%%
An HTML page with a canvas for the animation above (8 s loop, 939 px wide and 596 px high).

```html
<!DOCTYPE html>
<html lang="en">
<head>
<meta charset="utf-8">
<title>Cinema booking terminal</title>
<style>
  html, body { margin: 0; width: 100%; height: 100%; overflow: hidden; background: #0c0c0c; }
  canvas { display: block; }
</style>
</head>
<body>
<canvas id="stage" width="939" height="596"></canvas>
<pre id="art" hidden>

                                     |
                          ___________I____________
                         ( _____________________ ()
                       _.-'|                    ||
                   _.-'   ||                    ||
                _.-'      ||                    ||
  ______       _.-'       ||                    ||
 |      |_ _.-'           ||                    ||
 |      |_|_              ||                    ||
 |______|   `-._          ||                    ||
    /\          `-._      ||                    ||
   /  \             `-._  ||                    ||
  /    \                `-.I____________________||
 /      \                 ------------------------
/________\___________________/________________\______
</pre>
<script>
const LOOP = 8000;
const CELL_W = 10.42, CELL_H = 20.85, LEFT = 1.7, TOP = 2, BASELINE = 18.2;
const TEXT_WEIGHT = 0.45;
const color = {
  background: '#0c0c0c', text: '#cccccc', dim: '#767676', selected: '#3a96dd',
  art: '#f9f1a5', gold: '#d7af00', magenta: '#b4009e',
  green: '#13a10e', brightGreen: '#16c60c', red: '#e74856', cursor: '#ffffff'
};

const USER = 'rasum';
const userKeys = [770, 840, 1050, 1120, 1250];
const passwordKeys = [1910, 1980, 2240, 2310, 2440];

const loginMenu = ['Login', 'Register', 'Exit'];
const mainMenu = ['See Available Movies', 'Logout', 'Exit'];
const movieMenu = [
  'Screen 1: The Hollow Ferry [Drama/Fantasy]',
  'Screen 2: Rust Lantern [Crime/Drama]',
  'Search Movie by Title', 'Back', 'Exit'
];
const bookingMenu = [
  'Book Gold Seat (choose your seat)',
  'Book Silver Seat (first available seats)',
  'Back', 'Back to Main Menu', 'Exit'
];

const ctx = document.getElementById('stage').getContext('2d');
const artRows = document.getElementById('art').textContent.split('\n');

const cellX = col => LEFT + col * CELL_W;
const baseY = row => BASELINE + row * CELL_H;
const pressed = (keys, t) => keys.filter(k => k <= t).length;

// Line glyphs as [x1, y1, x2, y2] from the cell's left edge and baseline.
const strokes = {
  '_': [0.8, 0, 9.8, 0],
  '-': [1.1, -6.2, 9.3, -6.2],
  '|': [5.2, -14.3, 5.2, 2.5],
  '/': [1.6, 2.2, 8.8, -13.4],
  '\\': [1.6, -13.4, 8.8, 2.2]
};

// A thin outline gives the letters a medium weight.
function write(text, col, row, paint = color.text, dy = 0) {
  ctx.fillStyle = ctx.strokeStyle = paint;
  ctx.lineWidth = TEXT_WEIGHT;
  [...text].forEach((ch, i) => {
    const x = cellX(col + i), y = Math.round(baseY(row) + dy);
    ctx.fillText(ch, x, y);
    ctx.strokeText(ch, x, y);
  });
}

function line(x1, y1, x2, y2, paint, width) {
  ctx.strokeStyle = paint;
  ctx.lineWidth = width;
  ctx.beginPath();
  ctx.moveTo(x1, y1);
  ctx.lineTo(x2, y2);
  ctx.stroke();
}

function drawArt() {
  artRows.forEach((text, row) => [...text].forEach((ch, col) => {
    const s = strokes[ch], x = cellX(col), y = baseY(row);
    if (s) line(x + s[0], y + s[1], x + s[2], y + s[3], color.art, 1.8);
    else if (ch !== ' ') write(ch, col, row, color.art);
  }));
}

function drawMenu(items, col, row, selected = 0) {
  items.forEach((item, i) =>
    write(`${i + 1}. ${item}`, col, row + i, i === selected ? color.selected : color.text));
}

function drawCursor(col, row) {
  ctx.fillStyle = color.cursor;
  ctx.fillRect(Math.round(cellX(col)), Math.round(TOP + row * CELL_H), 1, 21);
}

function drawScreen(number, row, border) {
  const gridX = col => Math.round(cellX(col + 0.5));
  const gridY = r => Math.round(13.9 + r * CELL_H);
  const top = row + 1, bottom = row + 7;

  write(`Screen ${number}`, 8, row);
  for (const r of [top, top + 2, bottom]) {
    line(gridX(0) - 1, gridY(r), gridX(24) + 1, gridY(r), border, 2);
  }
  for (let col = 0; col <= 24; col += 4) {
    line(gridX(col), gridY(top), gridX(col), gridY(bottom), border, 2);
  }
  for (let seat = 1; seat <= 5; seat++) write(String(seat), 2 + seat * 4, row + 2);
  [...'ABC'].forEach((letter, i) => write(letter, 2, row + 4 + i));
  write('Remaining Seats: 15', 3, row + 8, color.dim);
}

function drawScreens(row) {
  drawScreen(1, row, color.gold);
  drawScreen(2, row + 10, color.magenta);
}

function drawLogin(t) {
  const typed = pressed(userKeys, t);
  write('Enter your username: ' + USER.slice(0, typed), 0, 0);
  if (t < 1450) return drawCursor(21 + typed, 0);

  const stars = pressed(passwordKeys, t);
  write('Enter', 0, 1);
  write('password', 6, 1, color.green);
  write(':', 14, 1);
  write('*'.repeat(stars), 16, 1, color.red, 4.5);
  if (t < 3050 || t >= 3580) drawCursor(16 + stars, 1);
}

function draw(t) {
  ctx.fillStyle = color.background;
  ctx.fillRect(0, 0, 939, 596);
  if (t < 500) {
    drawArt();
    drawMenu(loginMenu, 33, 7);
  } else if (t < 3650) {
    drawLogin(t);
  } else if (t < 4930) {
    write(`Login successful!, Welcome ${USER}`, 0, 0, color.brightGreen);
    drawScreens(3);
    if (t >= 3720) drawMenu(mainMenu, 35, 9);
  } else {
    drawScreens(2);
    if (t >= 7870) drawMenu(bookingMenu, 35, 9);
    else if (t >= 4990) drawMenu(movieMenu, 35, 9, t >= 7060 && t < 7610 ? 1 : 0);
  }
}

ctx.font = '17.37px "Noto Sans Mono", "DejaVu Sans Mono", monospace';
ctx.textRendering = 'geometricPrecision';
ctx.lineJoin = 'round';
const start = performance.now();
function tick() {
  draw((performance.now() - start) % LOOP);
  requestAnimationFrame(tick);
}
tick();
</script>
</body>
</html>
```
%%
Problem statement ->
The whole listing above is to be reproduced without any slip.

Result of the task ->
An HTML page with a canvas for the animation above (8 s loop, 939 px wide and 596 px high).

```html
<!DOCTYPE html>
<html lang="en">
<head>
<meta charset="utf-8">
<title>Cinema booking terminal</title>
<style>
  html, body { margin: 0; width: 100%; height: 100%; overflow: hidden; background: #0c0c0c; }
  canvas { display: block; }
</style>
</head>
<body>
<canvas id="stage" width="939" height="596"></canvas>
<pre id="art" hidden>

                                     |
                          ___________I____________
                         ( _____________________ ()
                       _.-'|                    ||
                   _.-'   ||                    ||
                _.-'      ||                    ||
  ______       _.-'       ||                    ||
 |      |_ _.-'           ||                    ||
 |      |_|_              ||                    ||
 |______|   `-._          ||                    ||
    /\          `-._      ||                    ||
   /  \             `-._  ||                    ||
  /    \                `-.I____________________||
 /      \                 ------------------------
/________\___________________/________________\______
</pre>
<script>
const LOOP = 8000;
const CELL_W = 10.42, CELL_H = 20.85, LEFT = 1.7, TOP = 2, BASELINE = 18.2;
const TEXT_WEIGHT = 0.45;
const color = {
  background: '#0c0c0c', text: '#cccccc', dim: '#767676', selected: '#3a96dd',
  art: '#f9f1a5', gold: '#d7af00', magenta: '#b4009e',
  green: '#13a10e', brightGreen: '#16c60c', red: '#e74856', cursor: '#ffffff'
};

const USER = 'rasum';
const userKeys = [770, 840, 1050, 1120, 1250];
const passwordKeys = [1910, 1980, 2240, 2310, 2440];

const loginMenu = ['Login', 'Register', 'Exit'];
const mainMenu = ['See Available Movies', 'Logout', 'Exit'];
const movieMenu = [
  'Screen 1: The Hollow Ferry [Drama/Fantasy]',
  'Screen 2: Rust Lantern [Crime/Drama]',
  'Search Movie by Title', 'Back', 'Exit'
];
const bookingMenu = [
  'Book Gold Seat (choose your seat)',
  'Book Silver Seat (first available seats)',
  'Back', 'Back to Main Menu', 'Exit'
];

const ctx = document.getElementById('stage').getContext('2d');
const artRows = document.getElementById('art').textContent.split('\n');

const cellX = col => LEFT + col * CELL_W;
const baseY = row => BASELINE + row * CELL_H;
const pressed = (keys, t) => keys.filter(k => k <= t).length;

// Line glyphs as [x1, y1, x2, y2] from the cell's left edge and baseline.
const strokes = {
  '_': [0.8, 0, 9.8, 0],
  '-': [1.1, -6.2, 9.3, -6.2],
  '|': [5.2, -14.3, 5.2, 2.5],
  '/': [1.6, 2.2, 8.8, -13.4],
  '\\': [1.6, -13.4, 8.8, 2.2]
};

// A thin outline gives the letters a medium weight.
function write(text, col, row, paint = color.text, dy = 0) {
  ctx.fillStyle = ctx.strokeStyle = paint;
  ctx.lineWidth = TEXT_WEIGHT;
  [...text].forEach((ch, i) => {
    const x = cellX(col + i), y = Math.round(baseY(row) + dy);
    ctx.fillText(ch, x, y);
    ctx.strokeText(ch, x, y);
  });
}

function line(x1, y1, x2, y2, paint, width) {
  ctx.strokeStyle = paint;
  ctx.lineWidth = width;
  ctx.beginPath();
  ctx.moveTo(x1, y1);
  ctx.lineTo(x2, y2);
  ctx.stroke();
}

function drawArt() {
  artRows.forEach((text, row) => [...text].forEach((ch, col) => {
    const s = strokes[ch], x = cellX(col), y = baseY(row);
    if (s) line(x + s[0], y + s[1], x + s[2], y + s[3], color.art, 1.8);
    else if (ch !== ' ') write(ch, col, row, color.art);
  }));
}

function drawMenu(items, col, row, selected = 0) {
  items.forEach((item, i) =>
    write(`${i + 1}. ${item}`, col, row + i, i === selected ? color.selected : color.text));
}

function drawCursor(col, row) {
  ctx.fillStyle = color.cursor;
  ctx.fillRect(Math.round(cellX(col)), Math.round(TOP + row * CELL_H), 1, 21);
}

function drawScreen(number, row, border) {
  const gridX = col => Math.round(cellX(col + 0.5));
  const gridY = r => Math.round(13.9 + r * CELL_H);
  const top = row + 1, bottom = row + 7;

  write(`Screen ${number}`, 8, row);
  for (const r of [top, top + 2, bottom]) {
    line(gridX(0) - 1, gridY(r), gridX(24) + 1, gridY(r), border, 2);
  }
  for (let col = 0; col <= 24; col += 4) {
    line(gridX(col), gridY(top), gridX(col), gridY(bottom), border, 2);
  }
  for (let seat = 1; seat <= 5; seat++) write(String(seat), 2 + seat * 4, row + 2);
  [...'ABC'].forEach((letter, i) => write(letter, 2, row + 4 + i));
  write('Remaining Seats: 15', 3, row + 8, color.dim);
}

function drawScreens(row) {
  drawScreen(1, row, color.gold);
  drawScreen(2, row + 10, color.magenta);
}

function drawLogin(t) {
  const typed = pressed(userKeys, t);
  write('Enter your username: ' + USER.slice(0, typed), 0, 0);
  if (t < 1450) return drawCursor(21 + typed, 0);

  const stars = pressed(passwordKeys, t);
  write('Enter', 0, 1);
  write('password', 6, 1, color.green);
  write(':', 14, 1);
  write('*'.repeat(stars), 16, 1, color.red, 4.5);
  if (t < 3050 || t >= 3580) drawCursor(16 + stars, 1);
}

function draw(t) {
  ctx.fillStyle = color.background;
  ctx.fillRect(0, 0, 939, 596);
  if (t < 500) {
    drawArt();
    drawMenu(loginMenu, 33, 7);
  } else if (t < 3650) {
    drawLogin(t);
  } else if (t < 4930) {
    write(`Login successful!, Welcome ${USER}`, 0, 0, color.brightGreen);
    drawScreens(3);
    if (t >= 3720) drawMenu(mainMenu, 35, 9);
  } else {
    drawScreens(2);
    if (t >= 7870) drawMenu(bookingMenu, 35, 9);
    else if (t >= 4990) drawMenu(movieMenu, 35, 9, t >= 7060 && t < 7610 ? 1 : 0);
  }
}

ctx.font = '17.37px "Noto Sans Mono", "DejaVu Sans Mono", monospace';
ctx.textRendering = 'geometricPrecision';
ctx.lineJoin = 'round';
const start = performance.now();
function tick() {
  draw((performance.now() - start) % LOOP);
  requestAnimationFrame(tick);
}
tick();
</script>
</body>
</html>
```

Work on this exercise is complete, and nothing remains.